Water supply to several areas of the national capital was affected on Monday after the Chandrawal and Wazirabad water treatment plants were forced to "stop" operations upon noticing spike in ammonia levels due to dumping of industrial waste in the Yamuna in Haryana.
Chief Minister Arvind Kejriwal, who is also the Delhi Jal Board chairman, said that he was monitoring the situation closely and has directed the DJB to ensure "no part of Delhi goes dry, even if it means diverting water from other plants to Wazirabad".
"High ammonia levels due to industrial waste being dumped into the Yamuna at Panipat has forced Chandrawal and Wazirabad Water Treatment Plants to stop operations," the chief minister tweeted.
He said the Haryana government has given the assurance that it would release additional water in the river soon to dilute the ammonia concentration.
The DJB, in a statement, said discharge of high level of pollutants in the Yamuna in Haryana impacted operations at Wazirabad, Chandrawal and Okhla water treatment plants.
The ammonia level in the Yamuna increased to 3.2 mg/litre on Monday morning.
As a result of continuous efforts to rationalize water supply, all three water treatment plants in Wazirabad are running at their full capacity and the ammonia level in Yamuna has decreased to 1.6 mg/l, the DJB said.
Water will be available at low pressure for a few more days, or till the situation becomes completely normal. The affected areas include parts of Northeast Delhi, West Delhi, North Delhi, Central Delhi, South Delhi, including Delhi Cantt, and New Delhi Municipal Council areas.

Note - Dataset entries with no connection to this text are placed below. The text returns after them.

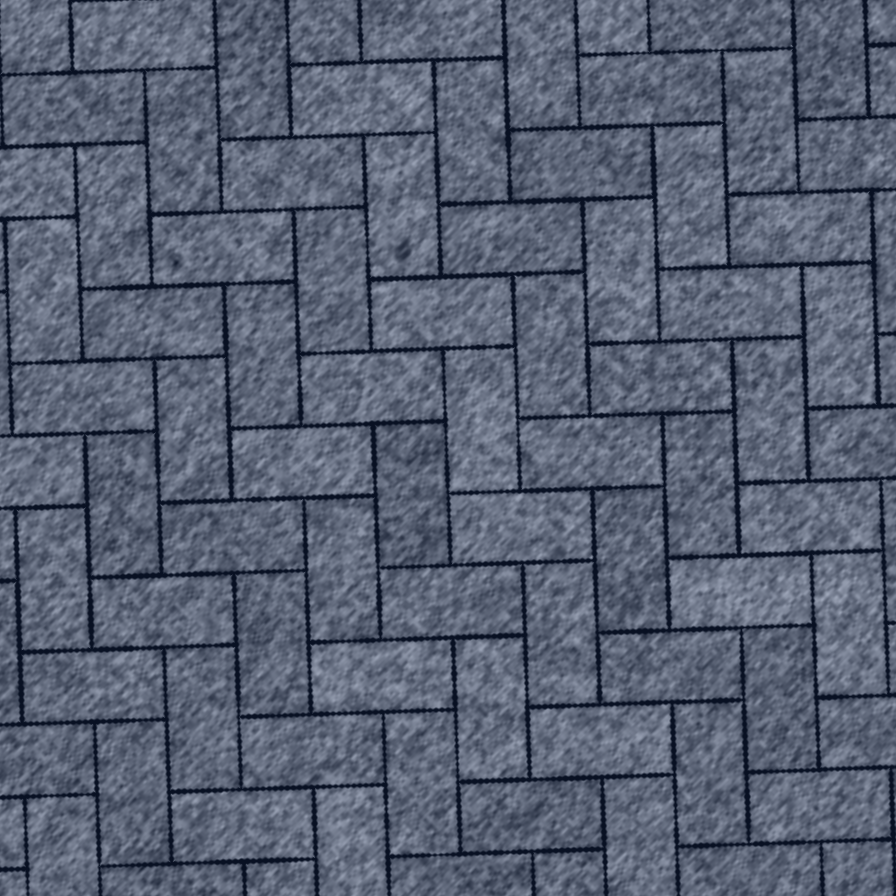
Give the GLSL for this texture, as a Shadertoy shader.

```glsl
// Blue-grey herringbone paving, slightly turned, with dark ragged joints.
// Diagonal cell counting sorts unit cells into 1x2 and 2x1 pavers; hashed
// tones, slanted grain noise and two small stains weather the surface.

float hash(vec2 p) {
    return fract(sin(dot(p, vec2(127.1, 311.7))) * 43758.5453);
}

float noise(vec2 p) {
    vec2 i = floor(p), f = fract(p);
    f = f * f * (3.0 - 2.0 * f);
    return mix(mix(hash(i), hash(i + vec2(1, 0)), f.x),
               mix(hash(i + vec2(0, 1)), hash(i + vec2(1, 1)), f.x), f.y);
}

// Slate blue of a given lightness
vec3 slate(float tone) {
    return vec3(tone, tone + 0.033, tone + 0.105);
}

void mainImage(out vec4 fragColor, in vec2 fragCoord) {
    vec2 uv = fragCoord / iResolution.xy;
    const float cellSize = 0.0806;
    float pixel = 1.0 / (iResolution.y * cellSize);

    // Turned grid, x to the right and y downwards
    float c = cos(0.034), s = sin(0.034);
    vec2 d = uv - vec2(0.4167, 0.5273);
    vec2 grid = vec2(c * d.x + s * d.y, s * d.x - c * d.y) / cellSize;

    // Herringbone: along each row, two upright cells then one lying paver
    vec2 cell = floor(grid);
    float k = mod(cell.x + cell.y, 4.0);
    bool upright = k < 1.5;
    vec2 paver = cell - (upright ? vec2(0, k) : vec2(k - 2.0, 0));
    vec2 size = upright ? vec2(1, 2) : vec2(2, 1);
    vec2 local = grid - paver;

    // Distance to the joint, with small teeth and uneven width
    vec2 inset = min(local, size - local);
    float along = inset.x < inset.y ? grid.y : grid.x;
    float edge = min(inset.x, inset.y);
    edge += 0.007 * sin(along * 75.0) + 0.02 * (noise(grid * 6.0) - 0.5);
    edge += 0.012 * (hash(paver + 7.3) - 0.5);

    // Paver tone, a few of them darker
    float tone = 0.39 + 0.065 * (hash(paver) - 0.5);
    tone -= 0.035 * step(0.83, hash(paver + 31.7));
    tone += 0.04 * (noise(uv * 5.0) - 0.5);

    // Grain stretched along the rising diagonal
    vec2 slant = vec2(uv.x + uv.y, uv.y - uv.x) * 0.7071;
    tone += 0.23 * (noise(slant * vec2(105, 200)) - 0.5);
    tone += 0.17 * (noise(slant * vec2(230, 330) + 40.0) - 0.5);
    tone += 0.06 * (noise(uv * 45.0) - 0.5);

    // Two blotchy stains
    for (int i = 0; i < 2; i++) {
        vec2 center = vec2(0.195, 0.711) + float(i) * vec2(0.254, 0.009);
        float r = length(uv - center) + 0.012 * (noise(uv * 110.0) - 0.5);
        tone -= 0.17 * (1.0 - smoothstep(0.004, 0.015, r));
    }

    // Soft shade beside the joints, then the joints themselves
    tone -= 0.04 * (1.0 - smoothstep(0.03, 0.1, edge));
    float soft = max(pixel, 0.02);
    float stone = smoothstep(0.028 - soft, 0.028 + soft, edge);
    vec3 color = mix(slate(0.03), slate(tone), stone);

    fragColor = vec4(clamp(color, 0.0, 1.0), 1.0);
}
```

"The public is advised to make judicious use of water tankers," the DJB said.